Discussing Love on a Lake

We discussed love while rowing on a freshly painted boat on Phewa Lake in Nepal.

He rowed. And I pretended I knew how to.

In the far distance, we could make out the faint outlines of the Annapura, the more accessible mountain range of the mythical Himalayas, which stood proud and silent on that hazy spring day.

Alex steered our boat around the small island that held the non-descript Hindu temple, dressed up like a blushing schoolgirl for the tourists, while we gazed upwards towards the pearly white Buddhist stupa planted up on a neighboring hill.

Sandwiched between the two symbols, we talked of love in the abstract. In the practical. In the religious.

I asked Alex what he knew about Buddhism. He shared with me the few tenets that he knew, most notably that of non-attachment.

I leaned back and frowned at a memory of a dear friend who recently embraced Buddhism. A year ago, she was bitterly and vocally unhappy with her marriage because of a void of understanding, touch, love, and common ideals. She had dreamed of something different and contemplated divorce. Now, with the smile of the recently converted playing on her lips, she preached non-attachment to me in a crowded, cheap Italian restaurant. While her rambunctious 7 year old son screamed and kicked for his mom’s iPhone, she patted him absentmindedly and explained to me why she was happy now. The key was letting go. All couples, regardless of the quality of their relationship, would end up apart at the end of mortal life. So why obsess about the journey? If she stopped hoping for love, then she would not despair over the deafening silence between them. Or the late nights she waited up for him to come home. Or the lack of gentleness.

If she stopped being attached to her husband, then she would be happy.

I swirled around my cream of mushroom soup with the tin spoon, hiding the torrent of anger behind my masked attempt to understand her sentiments. I wanted to scream that she was giving up. That she was settling for a shell of a happy life. We ended our lunch early because her son whined about going to the arcades and snatched my spoon to drum out his demands. I also grew weary of my curious burst of anger.

Alex listened quietly to my story and disillusionment with the concept of letting go.

I passionately argued that at least for myself, I either cared all the way or didn’t care at all.

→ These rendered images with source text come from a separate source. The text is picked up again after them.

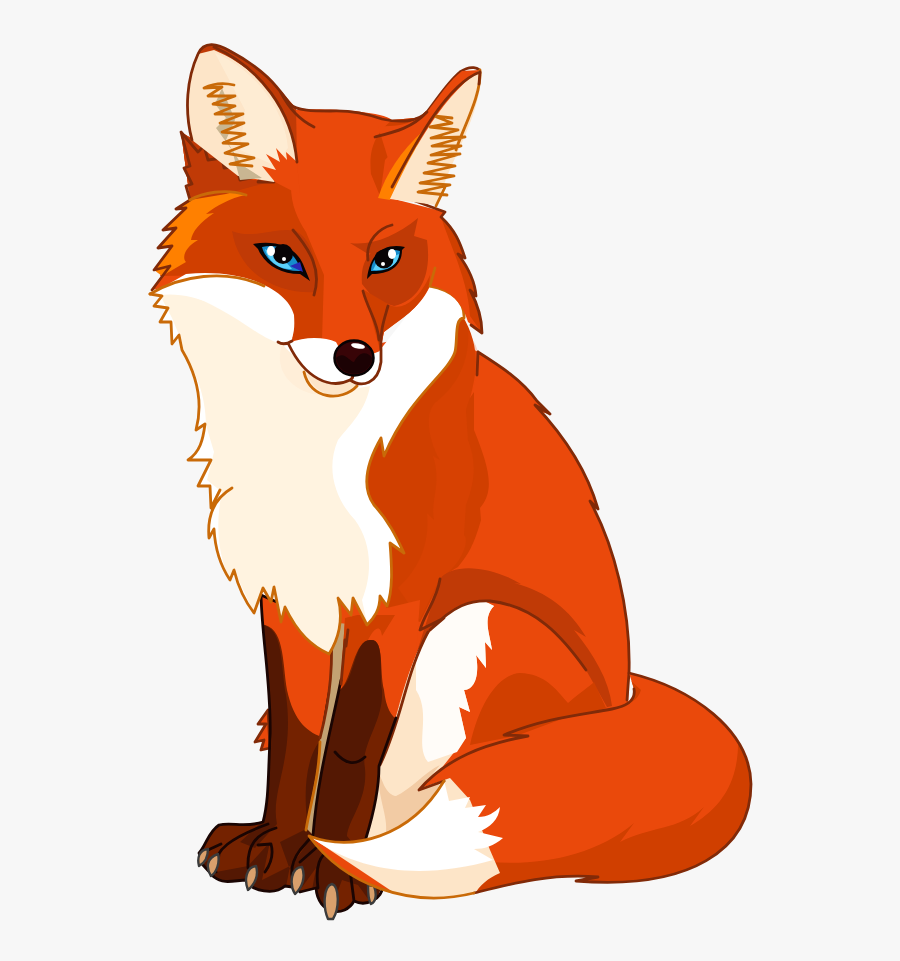
<!DOCTYPE html>
<html lang="en">
<head>
<meta charset="utf-8">
<title>Sitting fox</title>
<style>
:root{--paper:#f7f7f7;--fur:#ea490b;--shade:#d03f00;--deep:#c03a06;--amber:#ff8000;--cream:#fff3e0;--peach:#fde5c8;--tan:#c3a273;--white:#fff;--sock:#742200;--sock-dark:#541803;--line:#812a08;--gold:#c96a08;--ink:#1a0503}
html,body{margin:0;height:100%;overflow:hidden;background:var(--paper)}
svg{display:block;width:900px;height:961px}
path{stroke-linejoin:round;stroke-linecap:round}
.fur{fill:var(--fur)}.shade{fill:var(--shade)}.deep{fill:var(--deep)}.amber{fill:var(--amber)}
.cream{fill:var(--cream)}.peach{fill:var(--peach)}.tan{fill:var(--tan)}.white{fill:var(--white)}
.sock{fill:var(--sock)}.sock-dark{fill:var(--sock-dark)}
.line{fill:none;stroke:var(--line);stroke-width:2.8}
.gold{fill:none;stroke:var(--gold);stroke-width:2.8}
.ink{fill:none;stroke:var(--ink);stroke-width:2.8}
.edge{stroke:var(--line);stroke-width:2.8}
.gold-edge{stroke:var(--gold);stroke-width:2.8}
.claw{fill:#d9a06c;stroke:#3b3b3b;stroke-width:2.4}
</style>
</head>
<body>
<svg viewBox="0 0 900 961" role="img" aria-label="Red fox sitting with its tail curled around its paws">
<defs>
<clipPath id="tail-clip"><path id="tail-shape" d="M629 673C692 688 750 730 751 784C751 850 690 890 576 881L598 877C550 873 510 884 474 893C410 909 345 885 309 836C352 852 410 838 444 781L419 790C446 758 485 744 528 736L504 735C545 718 580 715 612 709C628 706 636 700 634 689Z"/></clipPath>
<clipPath id="near-leg-clip"><path id="near-leg" d="M345 618L341 680C331 730 318 775 313 835L300 850C290 866 290 884 300 892L316 888C318 915 345 918 354 901C368 908 383 896 380 884L366 838C374 806 379 780 380 762C394 732 401 690 416 655L420 600Z"/></clipPath>
<clipPath id="far-leg-clip"><path id="far-leg" d="M261 595C262 640 272 690 270 740C268 775 269 800 263 822C245 828 232 822 219 825C208 832 206 846 199 853L203 865L214 877C224 885 236 880 246 880C252 892 275 895 285 886L300 888L318 838L322 735L340 630Z"/></clipPath>
</defs>

<g id="body">
<path class="fur" d="M440 330L478 352C500 366 522 380 537 401L550 414L540 412C565 437 587 470 598 509L590 503C614 545 631 610 629 673L628 710L440 780L366 838L380 762L416 655L380 640L330 640L350 350Z"/>
<path class="shade" d="M462 315C480 345 478 370 470 398L474 392L474 430C488 465 496 490 480 508L481 520C474 545 468 555 458 567C447 573 440 579 437 588L420 622L386 610L392 560L365 480L372 440L440 370Z"/>
<path class="fur" d="M468 330C470 360 458 385 436 402C424 412 428 440 440 460L433 456C442 484 430 500 434 520L427 513C430 545 418 570 398 588L420 620L440 578C462 565 470 540 464 535L466 505C476 480 476 460 468 440L466 410C472 390 484 365 476 346Z" opacity=".22"/>
<path class="deep" d="M440 579C452 562 492 566 521 584L514 583C548 592 570 610 586 637L574 630C594 655 609 680 612 706L585 712C575 660 535 610 480 601C455 600 435 620 416 655Z"/>
<path class="line" d="M478 352C500 366 522 380 537 401L550 414L535 405C565 437 587 470 598 509L590 501C614 545 631 610 629 673L627 700M478 352L477 375"/>
</g>

<g id="haunch">
<path class="fur" d="M416 655C435 617 462 600 490 601C535 606 562 636 586 670L607 707L500 742L420 790Z"/>
<path class="shade" d="M470 745C480 700 500 674 520 673C545 674 555 688 568 703C578 694 590 686 594 682L606 708L520 735Z"/>
<path class="peach" d="M416 655C430 625 455 602 484 601L494 606C482 618 490 634 492 650L485 642L486 668L476 655C480 676 474 690 464 690L470 712L459 707L466 738L456 750L440 770L419 790L440 784C420 820 394 835 366 838C374 806 379 780 380 762C394 732 401 690 416 655Z"/>
<path d="M416 655C430 625 455 602 484 601L494 606C482 618 490 634 492 650L485 642L486 668L476 655C480 676 474 690 464 690L470 712L459 707L466 738L457 752L428 762C414 745 432 715 416 690Z" fill="#fffcf8"/>
<path d="M378 770C378 800 388 815 386 833C410 824 432 806 440 782L419 790L440 765C425 772 410 790 396 796C386 795 382 780 378 770Z" fill="#f2cba4"/>
<path class="line" d="M440 579C437 600 424 614 420 630L444 618L430 630C454 605 470 600 490 601C535 606 562 636 586 670M428 632C405 675 402 720 380 765"/>
</g>

<g id="far-foreleg">
<path class="fur edge" d="M268 710L258 724L266 724L255 742L264 740L261 750L270 748Z"/>
<use href="#far-leg" class="fur"/>
<g clip-path="url(#far-leg-clip)">
<path class="sock" d="M255 625C285 620 282 660 287 690C294 722 308 733 325 738V900H190V820L270 800Z"/>
<path class="sock-dark" d="M255 625C285 620 280 665 286 695C295 760 270 790 277 824L255 848L240 842L262 822L272 740ZM322 738C303 760 304 800 308 828L280 842L290 870L320 838ZM203 864L222 850L216 872L248 866L270 842L262 880L290 866L285 892H205Z"/>
</g>
<use href="#far-leg" class="ink"/>
<path class="ink" d="M216 872C210 850 235 836 268 824M248 868C247 845 256 834 276 828M258 845L271 844C274 855 270 865 265 872M208 850L221 844"/>
</g>
<path class="tan" d="M330 622L348 624L341 680C331 730 318 775 313 835L306 828C315 780 320 760 320 735C330 700 334 660 330 622Z"/>
<path class="line" d="M330 622C334 660 330 700 320 738"/>
<path class="gold" d="M320 742C319 778 311 800 306 830"/>

<g id="near-foreleg">
<use href="#near-leg" class="fur"/>
<g clip-path="url(#near-leg-clip)">
<path class="shade" d="M340 615H395L382 636C380 620 370 630 360 660L342 690Z"/>
<path class="sock" d="M340 690C352 680 354 640 370 640C385 638 379 670 384 690C386 708 391 716 398 720L390 920H285V830Z"/>
<path class="sock-dark" d="M340 690C355 680 354 640 370 640C385 638 379 670 382 690C384 722 360 745 365 768C368 800 348 820 347 836L382 880L376 910L358 885L342 880L330 912L312 890L316 868L300 890L288 870L310 840L320 760Z"/>
</g>
<path class="ink" d="M341 680C331 730 318 775 313 835L300 850C288 866 290 884 300 892L316 888C318 915 345 918 354 901C368 908 383 896 382 888M396 718L379 766C379 790 374 812 366 838M335 752C345 764 355 766 365 757M318 888C315 865 320 855 330 850M354 901L350 870M300 862L316 848"/>
<path class="line" d="M345 640L341 684M348 630L346 646"/>
</g>
<g id="claws">
<path class="claw" d="M208 849C199 850 197 858 199 866C205 863 208 857 208 849ZM218 854C206 858 206 868 211 876C217 872 220 862 218 854ZM256 866C246 867 244 880 248 890C255 884 259 875 256 866ZM302 867C291 867 289 884 295 894C302 888 306 877 302 867ZM332 884C323 886 323 908 328 919H333C340 908 339 886 332 884ZM368 885C368 893 368 900 371 904C376 902 377 894 374 886Z"/>
</g>

<g id="tail">
<use href="#tail-shape" class="fur"/>
<g clip-path="url(#tail-clip)">
<path class="shade" d="M738 740C739 785 718 810 690 826L704 807C678 831 650 826 620 842L634 823C595 856 540 866 490 862L460 895L600 890L755 860V740ZM641 690C636 710 600 712 570 716L500 742L490 735L600 700L630 680Z"/>
<path class="peach" d="M300 830L450 778L470 800L490 850L500 873C488 878 480 885 474 895L420 910Z"/>
<path class="white" d="M312 838C350 852 420 836 444 780L449 801L470 797L465 808L486 805L478 817C488 817 495 812 500 807C499 819 490 828 478 832L503 838C494 846 484 849 474 849L493 860C430 878 365 876 312 838Z"/>
</g>
<path class="line" d="M629 673C692 688 750 730 751 784C751 850 690 890 576 881L598 877C550 873 510 884 474 893M444 781L419 790C446 758 485 744 528 736L504 735C545 718 580 715 612 709C628 706 636 700 634 689"/>
<path class="gold" d="M474 893C410 909 345 885 309 836C352 852 410 838 444 781"/>
</g>

<g id="chest">
<path class="white" d="M150 294L180 275H260L300 345L380 350L430 286C452 290 465 302 464 318C454 318 458 340 455 352C447 375 410 395 384 456L381 438C366 464 362 488 374 505C388 520 396 536 404 553L390 543C392 568 393 590 387 606L380 596C380 610 374 618 367 625L353 598L351 615L338 598C344 620 338 640 329 654C312 646 298 634 285 607L281 622L274 587L271 602L263 588L254 613C244 600 238 586 234 570L230 580C220 565 215 548 214 529L209 538C207 515 212 500 220 490L211 508L210 486H198L211 460H188C200 452 203 440 205 424L196 430C204 400 195 372 182 350L179 335L172 344L171 322L160 322L168 308L154 306L162 296Z"/>
<path class="cream" d="M160 295C200 290 240 318 275 335L300 365L335 392L370 386C366 410 350 425 338 440C325 470 336 500 355 520C370 540 374 570 362 600L367 623L353 598L351 615L338 598C344 620 338 640 329 654C312 646 298 634 285 607L281 622L274 587L271 602L263 588L254 613L234 570L230 580C218 555 215 525 222 492L207 480L214 452L206 425C206 395 195 370 182 350L179 335L172 318Z"/>
<path class="gold" d="M430 286C452 290 465 302 464 318C454 318 458 340 455 352C447 375 410 395 384 456L381 438C366 464 362 488 374 505C388 520 396 536 404 553L390 543C392 568 393 590 387 606L380 596C380 610 374 618 367 625L353 598L351 615L338 598C344 620 338 640 329 654C312 646 298 634 285 607L281 622L274 587L271 602L263 588L254 613C244 600 238 586 234 570L230 580C220 565 215 548 214 529L209 538C207 515 215 498 232 488M220 490L211 508L210 486H198L211 460H188C200 452 203 440 205 424L196 430C204 400 195 372 182 350L179 335L172 344L171 322L160 322L168 308L154 306L162 296L150 294"/>
<path d="M282 345C275 365 285 386 312 394L340 396L310 370Z" fill="#ffeed8"/>
</g>

<g id="head">
<path class="fur" d="M190 200L181 132L215 153L276 180L295 110C315 108 380 110 392 120L425 117L390 198L445 212L441 217C455 230 460 242 465 258L458 254C470 270 475 282 476 296L470 290C478 305 482 320 482 333L468 322C462 300 445 287 430 286C420 308 402 318 384 332L380 351L345 365L292 344C298 310 280 284 225 275L152 290L170 266L154 270L172 246L158 248L176 228L163 230L186 208L176 209Z"/>
<path class="shade" d="M190 200L181 132L215 153L240 180L276 180L294 162C286 195 295 215 306 232L324 275L322 340L292 340C298 310 280 284 225 275L160 276L172 246L205 206ZM392 120L425 117L385 160L380 196L371 174C368 145 378 132 392 120ZM441 217C455 230 460 242 465 258L458 254C470 270 475 282 476 296L470 290C478 305 482 320 482 333L470 316C468 280 450 245 441 217Z"/>
<path class="amber" d="M246 195C230 198 216 206 206 214L214 213C200 222 192 232 191 240L198 240C184 248 182 258 186 262L162 276L154 270L172 246L158 248L176 228L163 230L186 208L176 209C195 193 220 188 246 195Z"/>
<path class="deep" d="M232 231C255 240 275 226 296 231C312 240 318 262 315 292C285 294 240 280 232 231ZM181 132L215 153L244 180L276 180L226 194L190 200Z"/>
<path class="deep" d="M362 284C360 260 370 250 388 242L418 218L414 236L427 240C432 275 420 300 394 306L375 300ZM350 243C372 246 396 236 418 218C408 232 390 245 368 254Z"/>
<path class="shade" d="M364 290L388 304C400 312 418 302 430 275L429 287C418 310 402 318 384 332L380 350Z"/>
<path class="white" d="M158 290L186 274C245 268 288 290 294 315C295 330 294 342 284 344C268 342 255 330 230 315C205 300 185 291 158 290ZM289 343C305 336 325 337 336 342L352 372C362 378 374 368 380 350L380 372C372 386 360 386 350 380C326 390 305 375 289 343Z"/>
<path class="peach" d="M306 370C325 388 338 386 350 380L358 386C345 402 312 398 306 370Z"/>
<path class="line" d="M190 200L186 186L192 184L184 168L190 166L181 132L198 152L204 146L208 160L222 158L224 168L236 166L240 180L262 176L258 182L274 182M407 198L445 212L441 217C455 230 460 242 465 258L458 254C470 270 475 282 476 296L470 290C478 305 482 320 482 333L471 325M190 200L176 209L186 208L163 230L176 228L158 248L172 246L154 270L170 266L152 290"/>
<path class="gold" d="M246 195C225 188 202 193 190 200M150 294C180 276 225 268 264 286M304 372C310 400 342 402 357 386M430 286L435 268"/>
<path class="line" d="M278 342Q284 346 292 341M289 345C305 378 330 390 350 380Q354 378 352 374M350 380C362 388 378 384 381 362V350M381 350C380 330 384 320 388 306M363 291C368 310 378 322 379 340M293 230C310 250 322 270 314 295M368 260C365 240 380 228 392 225"/>
</g>

<g id="left-ear">
<path class="peach" d="M198 54C204 40 218 44 230 51C272 75 292 110 297 160L288 166L274 182L238 176L192 140C184 110 187 78 198 54Z"/>
<path class="cream" d="M215 53C255 70 285 110 288 148L274 165L240 150L245 110Z" opacity=".5"/>
<path d="M222 88L235 120L226 140L242 165L262 178L240 180L232 150L216 128L226 118L215 104Z" fill="#c9b692"/>
<path class="fur" d="M297 162L286 152L287 160L276 148L280 162L266 154L276 170L262 166L275 182L300 195Z"/>
<path class="deep" d="M198 54C204 40 218 44 230 51C266 70 280 90 296 108L297 160C290 110 262 70 214 50Z"/>
<path class="line" d="M192 140C184 110 187 78 198 54C204 40 218 44 230 51C266 70 278 88 290 104C296 111 315 111 330 111C350 110 365 113 382 119C400 123 418 122 427 112C440 95 448 82 460 72C470 65 480 67 480 73M214 47C260 68 292 110 297 162M280 91C290 110 300 120 314 127"/>
<path class="gold" d="M234 85C222 82 212 84 204 88L222 87L208 96H235L213 104L235 106L215 114L243 114L220 123L244 123L222 132L245 134L223 143L248 144L225 153L254 158L230 164L252 166"/>
</g>

<g id="right-ear">
<path class="fur" d="M390 165L378 126C410 128 425 115 427 112C440 95 450 80 462 71L480 70L440 130Z"/>
<path class="amber" d="M424 130C412 158 402 180 390 200L378 198C386 174 400 152 424 130Z"/>
<path class="peach" d="M480 70C484 100 462 142 448 174L436 205L390 199C408 160 438 100 480 70Z"/>
<path class="gold" d="M480 70C482 95 462 130 456 150M446 185L436 206M452 118L434 116L452 123L430 127L458 130L431 138L465 137L432 146L461 146L431 155L460 154L428 163L455 166L424 173L454 176L420 183L450 185L418 192L447 195"/>
<path class="line" d="M480 72C445 85 412 150 392 187M375 137C395 132 412 128 427 112M480 72L479 84"/>
</g>

<g id="eyes">
<path d="M253 244C275 240 295 246 303 264L310 281L300 274C280 274 265 265 258 249Z" fill="#080406"/>
<path d="M262 247C282 243 296 253 301 271C282 272 266 262 262 247Z" fill="#168ccc"/>
<path d="M265 249C268 262 280 270 292 269L286 262Z" fill="#5bd0fa"/>
<path d="M290 266L300 262L303 272Z" fill="#2929b8"/>
<circle cx="283" cy="254" r="10" fill="#080406"/>
<ellipse cx="271" cy="251" rx="4" ry="5" fill="#fff"/><circle cx="284" cy="259" r="2" fill="#fff"/>
<path d="M405 247C385 243 370 252 367 279L372 274C390 274 402 266 402 250Z" fill="#080406"/>
<path d="M400 251C386 247 371 257 371 271C388 272 399 265 400 251Z" fill="#168ccc"/>
<path d="M399 254C398 267 384 271 373 270L376 264Z" fill="#5bd0fa"/>
<circle cx="384" cy="259" r="9.5" fill="#080406"/>
<ellipse cx="392" cy="254" rx="4" ry="5" fill="#fff"/><circle cx="383" cy="264" r="2" fill="#fff"/>
</g>
<g id="nose">
<ellipse cx="354" cy="358" rx="19.5" ry="17.5" fill="#380407" stroke="#080203" stroke-width="2.5"/>
<path d="M336 358C344 350 350 362 354 362C360 350 368 352 372 358C370 378 340 380 336 358Z" fill="#1c0204"/>
<ellipse cx="358" cy="346" rx="7" ry="2.6" fill="#fff" transform="rotate(10 358 346)"/>
</g>
</svg>
</body>
</html>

Despite my parents cautioning temperance and ‘it’s just a job’ whenever I cried on the phone because I wasn’t sure how much more I could physically/ emotionally give to my work, I would still dip into my bank of inner reserve and drum out more energy to find solutions to never-ending problems. Or how I kept reaching out to a family member with a hopeful tentativeness even though she’s hung up on me multiple times.

Isn’t that what love is? I asked urgently. Not letting go?

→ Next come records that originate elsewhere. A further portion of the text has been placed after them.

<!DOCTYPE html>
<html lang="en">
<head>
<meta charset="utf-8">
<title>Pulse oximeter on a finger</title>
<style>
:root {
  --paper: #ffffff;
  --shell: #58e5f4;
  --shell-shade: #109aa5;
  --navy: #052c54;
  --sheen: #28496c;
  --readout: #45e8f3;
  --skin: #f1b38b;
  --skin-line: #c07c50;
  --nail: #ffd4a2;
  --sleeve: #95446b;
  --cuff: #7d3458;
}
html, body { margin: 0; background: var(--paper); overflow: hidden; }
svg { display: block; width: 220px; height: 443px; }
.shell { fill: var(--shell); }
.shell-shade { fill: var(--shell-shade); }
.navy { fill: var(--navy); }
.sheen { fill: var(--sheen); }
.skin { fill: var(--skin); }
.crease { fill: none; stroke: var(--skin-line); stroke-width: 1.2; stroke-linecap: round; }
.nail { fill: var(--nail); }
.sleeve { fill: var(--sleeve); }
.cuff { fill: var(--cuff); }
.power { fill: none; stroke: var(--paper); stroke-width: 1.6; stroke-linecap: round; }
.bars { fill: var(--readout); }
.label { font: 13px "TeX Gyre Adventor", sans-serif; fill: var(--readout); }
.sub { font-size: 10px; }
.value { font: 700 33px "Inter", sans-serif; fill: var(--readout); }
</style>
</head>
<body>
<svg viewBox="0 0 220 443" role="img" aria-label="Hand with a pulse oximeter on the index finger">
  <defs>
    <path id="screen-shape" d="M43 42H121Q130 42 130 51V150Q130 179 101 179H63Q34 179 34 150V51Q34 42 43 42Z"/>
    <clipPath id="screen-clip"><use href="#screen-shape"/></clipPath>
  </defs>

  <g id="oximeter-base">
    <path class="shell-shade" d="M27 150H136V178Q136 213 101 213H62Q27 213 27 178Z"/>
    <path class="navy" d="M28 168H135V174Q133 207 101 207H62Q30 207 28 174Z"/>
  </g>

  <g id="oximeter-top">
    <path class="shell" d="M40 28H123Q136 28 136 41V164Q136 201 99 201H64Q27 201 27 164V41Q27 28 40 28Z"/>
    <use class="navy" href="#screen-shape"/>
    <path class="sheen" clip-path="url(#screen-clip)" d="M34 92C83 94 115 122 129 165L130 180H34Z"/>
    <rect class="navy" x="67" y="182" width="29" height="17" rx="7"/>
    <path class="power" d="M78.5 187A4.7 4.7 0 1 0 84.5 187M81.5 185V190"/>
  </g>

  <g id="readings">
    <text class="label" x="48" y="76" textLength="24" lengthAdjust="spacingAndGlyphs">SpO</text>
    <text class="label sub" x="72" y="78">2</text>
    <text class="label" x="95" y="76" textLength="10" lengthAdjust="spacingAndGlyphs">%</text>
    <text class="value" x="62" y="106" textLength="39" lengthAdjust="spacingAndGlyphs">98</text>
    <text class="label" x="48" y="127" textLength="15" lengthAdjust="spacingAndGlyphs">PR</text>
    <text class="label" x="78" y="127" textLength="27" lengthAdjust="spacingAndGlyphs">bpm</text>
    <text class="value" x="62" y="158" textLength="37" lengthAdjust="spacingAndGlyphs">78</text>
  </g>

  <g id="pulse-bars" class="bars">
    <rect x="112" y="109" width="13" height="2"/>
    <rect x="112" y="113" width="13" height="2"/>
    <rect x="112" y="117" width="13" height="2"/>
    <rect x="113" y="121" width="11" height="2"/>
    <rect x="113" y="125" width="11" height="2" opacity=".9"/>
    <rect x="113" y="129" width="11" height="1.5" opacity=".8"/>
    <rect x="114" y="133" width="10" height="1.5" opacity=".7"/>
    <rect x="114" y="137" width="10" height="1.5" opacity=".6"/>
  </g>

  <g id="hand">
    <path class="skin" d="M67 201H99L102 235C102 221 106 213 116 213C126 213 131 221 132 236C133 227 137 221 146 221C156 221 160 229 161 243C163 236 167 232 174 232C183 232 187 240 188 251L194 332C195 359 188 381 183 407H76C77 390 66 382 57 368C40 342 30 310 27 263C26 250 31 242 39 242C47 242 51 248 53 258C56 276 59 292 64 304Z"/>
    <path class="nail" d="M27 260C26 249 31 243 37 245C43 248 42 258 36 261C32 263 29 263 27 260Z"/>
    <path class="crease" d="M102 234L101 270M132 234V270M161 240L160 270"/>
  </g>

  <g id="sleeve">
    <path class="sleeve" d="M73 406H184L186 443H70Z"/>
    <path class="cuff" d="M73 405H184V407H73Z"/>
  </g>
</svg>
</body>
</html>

In between a few more gentle paddles to maneuver us to a quiet alcove, Alex mused that love, in its ultimate form, is one of letting go of expectations of outcomes. It is the unconditional love that Christ spoke of, because He still loves us eternally regardless of our actions. He brought up the example of a proverbial modern mom who became angry because despite repeated reminders, the daughter was not practicing her instrument. The motive was love and hope that the daughter would develop her talents. But the anger arose because the daughter was not conforming to a set image the mom had crafted. Love, within the context of our conversation, would be for the mom to let go of the story she had weaved in her mind about her reality and instead persevere in love through the difficult, messy, and wonderfully unplotted life she ended up sharing with her daughter.

On our way paddling back to the muddy shores, I scanned the lake for the attachments in my life and saw them splayed out across the rippled surface of the the deepening water. Tangled in my thoughts, I decided to throw my stories, chained to their imagined endings, overboard and just let them sink to the bottom of Phewa. I decided to try to love in the best way I knew how and let things happen as they may. I would let go but not give up.

Across the lake, a proper Nepali storm was rolling in, a harbinger of the monsoon season.